_EXERCISE REQUIREMENTS_:
Reproduce every entry below exactly, minus the pictures.

_RECORDS FOR THIS EXERCISE_:
================================

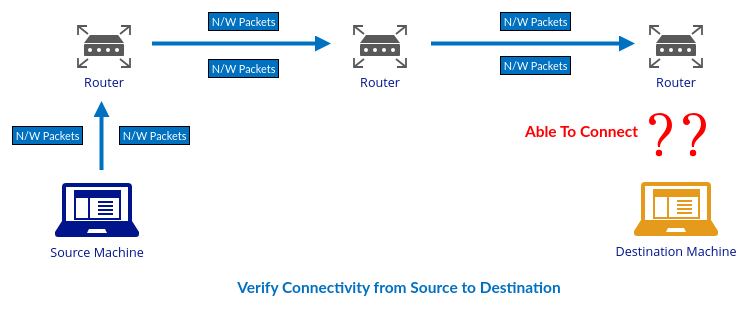
<!DOCTYPE html>
<html lang="en">
<head>
<meta charset="utf-8">
<title>Verify Connectivity from Source to Destination</title>
<style>
:root {
  --flow: #0070c0;
  --navy: #00148c;
  --amber: #e59a1c;
  --grey: #595959;
  --alert: #ff0000;
  --paper: #ffffff;
}
* { box-sizing: border-box; }
html, body { margin: 0; overflow: hidden; background: var(--paper); }
.diagram {
  position: relative;
  width: 753px;
  height: 312px;
  overflow: hidden;
  background: var(--paper);
}
.connections { position: absolute; left: 0; top: 0; display: block; }
.node {
  position: absolute;
  width: 140px;
  display: flex;
  flex-direction: column;
  align-items: center;
  color: var(--navy);
  font: 12.6px/18px "Open Sans", "Noto Sans", sans-serif;
  white-space: nowrap;
}
.node svg { display: block; }
.router { top: 25px; gap: 6px; }
.router svg { color: var(--grey); }
.machine { gap: 7px; }
.source svg { color: var(--navy); }
.destination svg { color: var(--amber); }
.packet {
  position: absolute;
  width: 71px;
  height: 19px;
  border: 1px solid #000;
  background: var(--flow);
  color: var(--paper);
  font: 10.9px/17px Lato, sans-serif;
  text-align: center;
  white-space: nowrap;
}
.question, .caption {
  position: absolute;
  margin: 0;
  font: bold 15.5px/20px Lato, sans-serif;
  text-align: center;
  white-space: nowrap;
}
.question { left: 512px; top: 121px; width: 139px; color: var(--alert); }
.caption { left: 199px; top: 277px; width: 400px; color: var(--flow); }
</style>
</head>
<body>
<main class="diagram">
  <svg class="connections" width="753" height="312" viewBox="0 0 753 312" aria-hidden="true">
    <defs>
      <symbol id="router" viewBox="0 0 54 43">
        <path d="M13 10H41L47 18H7Z" fill="currentColor"/>
        <rect x="7" y="19" width="40" height="12" rx="1" fill="currentColor"/>
        <g fill="#fff">
          <circle cx="13" cy="25" r="2"/><circle cx="22" cy="25" r="2"/>
          <circle cx="31" cy="25" r="2"/><circle cx="40" cy="25" r="2"/>
        </g>
        <path d="M1 10V1H10M1 1L11 9M44 1H53V10M53 1L43 9M1 33V42H10M1 42L11 34M44 42H53V33M53 42L43 34" fill="none" stroke="currentColor" stroke-width="1.8"/>
      </symbol>
      <symbol id="laptop" viewBox="0 0 84 54">
        <path d="M11 0H73Q77 0 77 4V39H7V4Q7 0 11 0Z" fill="currentColor"/>
        <rect x="11" y="4" width="62" height="35" fill="#fff"/>
        <rect x="19" y="7" width="47" height="30" fill="currentColor"/>
        <path d="M21 15H33V35H21ZM35 15H64V35H35Z" fill="#fff"/>
        <path d="M43 19H58M43 23H58M43 27H58M43 31H58" stroke="currentColor" stroke-width="2"/>
        <path d="M7 38H77L84 49V51Q84 54 81 54H3Q0 54 0 51V49Z" fill="currentColor"/>
        <path d="M28 46H56L59 50H25Z" fill="#fff" visibility="hidden"/>
        <path d="M34 46H50L52 50H32Z" fill="#fff"/>
      </symbol>
      <symbol id="question-mark" viewBox="0 0 26 46">
        <path d="M1 9C1 4 6 1 12 1C19 1 24 6 24 13C24 20 20 23 16 27C13 30 12 32 12 35H10C9 30 11 27 14 23C17 19 19 16 19 12C19 6 16 3 11 3C8 3 6 4 6 6C6 8 8 8 8 10C8 12 6 13 5 13C2 13 1 11 1 9Z" fill="currentColor"/>
        <circle cx="11" cy="41" r="3.2" fill="currentColor"/>
      </symbol>
      <marker id="arrowhead" viewBox="0 0 16 16" markerWidth="16" markerHeight="16" refX="1" refY="8" orient="auto" markerUnits="userSpaceOnUse">
        <path d="M0 0L16 8L0 16Z" fill="#0070c0"/>
      </marker>
    </defs>
    <g stroke="#0070c0" stroke-width="4" marker-end="url(#arrowhead)">
      <path d="M101.500 170V116" marker-end="url(#arrowhead)"/>
      <path d="M152 43.500H316" marker-end="url(#arrowhead)"/>
      <path d="M431 43.500H620" marker-end="url(#arrowhead)"/>
    </g>
    <g color="#ff0000">
      <use href="#question-mark" x="648" y="112" width="26" height="46"/>
      <use href="#question-mark" x="682" y="112" width="26" height="46"/>
    </g>
  </svg>

  <div class="node router" style="left:34px">
    <svg width="54" height="43" aria-hidden="true"><use href="#router" width="54" height="43"/></svg>
    <span>Router</span>
  </div>
  <div class="node router" style="left:310px">
    <svg width="54" height="43" aria-hidden="true"><use href="#router" width="54" height="43"/></svg>
    <span>Router</span>
  </div>
  <div class="node router" style="left:606px">
    <svg width="54" height="43" aria-hidden="true"><use href="#router" width="54" height="43"/></svg>
    <span>Router</span>
  </div>

  <div class="node machine source" style="left:27px; top:183px">
    <svg width="84" height="54" aria-hidden="true"><use href="#laptop" width="84" height="54"/></svg>
    <span>Source Machine</span>
  </div>
  <div class="node machine destination" style="left:606px; top:182px">
    <svg width="84" height="54" aria-hidden="true"><use href="#laptop" width="84" height="54"/></svg>
    <span>Destination Machine</span>
  </div>

  <span class="packet" style="left:12px; top:126px">N/W Packets</span>
  <span class="packet" style="left:119px; top:126px">N/W Packets</span>
  <span class="packet" style="left:208px; top:12px">N/W Packets</span>
  <span class="packet" style="left:208px; top:59px">N/W Packets</span>
  <span class="packet" style="left:500px; top:12px">N/W Packets</span>
  <span class="packet" style="left:500px; top:56px">N/W Packets</span>

  <p class="question">Able To Connect</p>
  <h1 class="caption">Verify Connectivity from Source to Destination</h1>
</main>
</body>
</html>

================================

_ANSWER SECTION_:
<!DOCTYPE html>
<html lang="en">
<head>
<meta charset="utf-8">
<title>Verify Connectivity from Source to Destination</title>
<style>
:root {
  --flow: #0070c0;
  --navy: #00148c;
  --amber: #e59a1c;
  --grey: #595959;
  --alert: #ff0000;
  --paper: #ffffff;
}
* { box-sizing: border-box; }
html, body { margin: 0; overflow: hidden; background: var(--paper); }
.diagram {
  position: relative;
  width: 753px;
  height: 312px;
  overflow: hidden;
  background: var(--paper);
}
.connections { position: absolute; left: 0; top: 0; display: block; }
.node {
  position: absolute;
  width: 140px;
  display: flex;
  flex-direction: column;
  align-items: center;
  color: var(--navy);
  font: 12.6px/18px "Open Sans", "Noto Sans", sans-serif;
  white-space: nowrap;
}
.node svg { display: block; }
.router { top: 25px; gap: 6px; }
.router svg { color: var(--grey); }
.machine { gap: 7px; }
.source svg { color: var(--navy); }
.destination svg { color: var(--amber); }
.packet {
  position: absolute;
  width: 71px;
  height: 19px;
  border: 1px solid #000;
  background: var(--flow);
  color: var(--paper);
  font: 10.9px/17px Lato, sans-serif;
  text-align: center;
  white-space: nowrap;
}
.question, .caption {
  position: absolute;
  margin: 0;
  font: bold 15.5px/20px Lato, sans-serif;
  text-align: center;
  white-space: nowrap;
}
.question { left: 512px; top: 121px; width: 139px; color: var(--alert); }
.caption { left: 199px; top: 277px; width: 400px; color: var(--flow); }
</style>
</head>
<body>
<main class="diagram">
  <svg class="connections" width="753" height="312" viewBox="0 0 753 312" aria-hidden="true">
    <defs>
      <symbol id="router" viewBox="0 0 54 43">
        <path d="M13 10H41L47 18H7Z" fill="currentColor"/>
        <rect x="7" y="19" width="40" height="12" rx="1" fill="currentColor"/>
        <g fill="#fff">
          <circle cx="13" cy="25" r="2"/><circle cx="22" cy="25" r="2"/>
          <circle cx="31" cy="25" r="2"/><circle cx="40" cy="25" r="2"/>
        </g>
        <path d="M1 10V1H10M1 1L11 9M44 1H53V10M53 1L43 9M1 33V42H10M1 42L11 34M44 42H53V33M53 42L43 34" fill="none" stroke="currentColor" stroke-width="1.8"/>
      </symbol>
      <symbol id="laptop" viewBox="0 0 84 54">
        <path d="M11 0H73Q77 0 77 4V39H7V4Q7 0 11 0Z" fill="currentColor"/>
        <rect x="11" y="4" width="62" height="35" fill="#fff"/>
        <rect x="19" y="7" width="47" height="30" fill="currentColor"/>
        <path d="M21 15H33V35H21ZM35 15H64V35H35Z" fill="#fff"/>
        <path d="M43 19H58M43 23H58M43 27H58M43 31H58" stroke="currentColor" stroke-width="2"/>
        <path d="M7 38H77L84 49V51Q84 54 81 54H3Q0 54 0 51V49Z" fill="currentColor"/>
        <path d="M28 46H56L59 50H25Z" fill="#fff" visibility="hidden"/>
        <path d="M34 46H50L52 50H32Z" fill="#fff"/>
      </symbol>
      <symbol id="question-mark" viewBox="0 0 26 46">
        <path d="M1 9C1 4 6 1 12 1C19 1 24 6 24 13C24 20 20 23 16 27C13 30 12 32 12 35H10C9 30 11 27 14 23C17 19 19 16 19 12C19 6 16 3 11 3C8 3 6 4 6 6C6 8 8 8 8 10C8 12 6 13 5 13C2 13 1 11 1 9Z" fill="currentColor"/>
        <circle cx="11" cy="41" r="3.2" fill="currentColor"/>
      </symbol>
      <marker id="arrowhead" viewBox="0 0 16 16" markerWidth="16" markerHeight="16" refX="1" refY="8" orient="auto" markerUnits="userSpaceOnUse">
        <path d="M0 0L16 8L0 16Z" fill="#0070c0"/>
      </marker>
    </defs>
    <g stroke="#0070c0" stroke-width="4" marker-end="url(#arrowhead)">
      <path d="M101.500 170V116" marker-end="url(#arrowhead)"/>
      <path d="M152 43.500H316" marker-end="url(#arrowhead)"/>
      <path d="M431 43.500H620" marker-end="url(#arrowhead)"/>
    </g>
    <g color="#ff0000">
      <use href="#question-mark" x="648" y="112" width="26" height="46"/>
      <use href="#question-mark" x="682" y="112" width="26" height="46"/>
    </g>
  </svg>

  <div class="node router" style="left:34px">
    <svg width="54" height="43" aria-hidden="true"><use href="#router" width="54" height="43"/></svg>
    <span>Router</span>
  </div>
  <div class="node router" style="left:310px">
    <svg width="54" height="43" aria-hidden="true"><use href="#router" width="54" height="43"/></svg>
    <span>Router</span>
  </div>
  <div class="node router" style="left:606px">
    <svg width="54" height="43" aria-hidden="true"><use href="#router" width="54" height="43"/></svg>
    <span>Router</span>
  </div>

  <div class="node machine source" style="left:27px; top:183px">
    <svg width="84" height="54" aria-hidden="true"><use href="#laptop" width="84" height="54"/></svg>
    <span>Source Machine</span>
  </div>
  <div class="node machine destination" style="left:606px; top:182px">
    <svg width="84" height="54" aria-hidden="true"><use href="#laptop" width="84" height="54"/></svg>
    <span>Destination Machine</span>
  </div>

  <span class="packet" style="left:12px; top:126px">N/W Packets</span>
  <span class="packet" style="left:119px; top:126px">N/W Packets</span>
  <span class="packet" style="left:208px; top:12px">N/W Packets</span>
  <span class="packet" style="left:208px; top:59px">N/W Packets</span>
  <span class="packet" style="left:500px; top:12px">N/W Packets</span>
  <span class="packet" style="left:500px; top:56px">N/W Packets</span>

  <p class="question">Able To Connect</p>
  <h1 class="caption">Verify Connectivity from Source to Destination</h1>
</main>
</body>
</html>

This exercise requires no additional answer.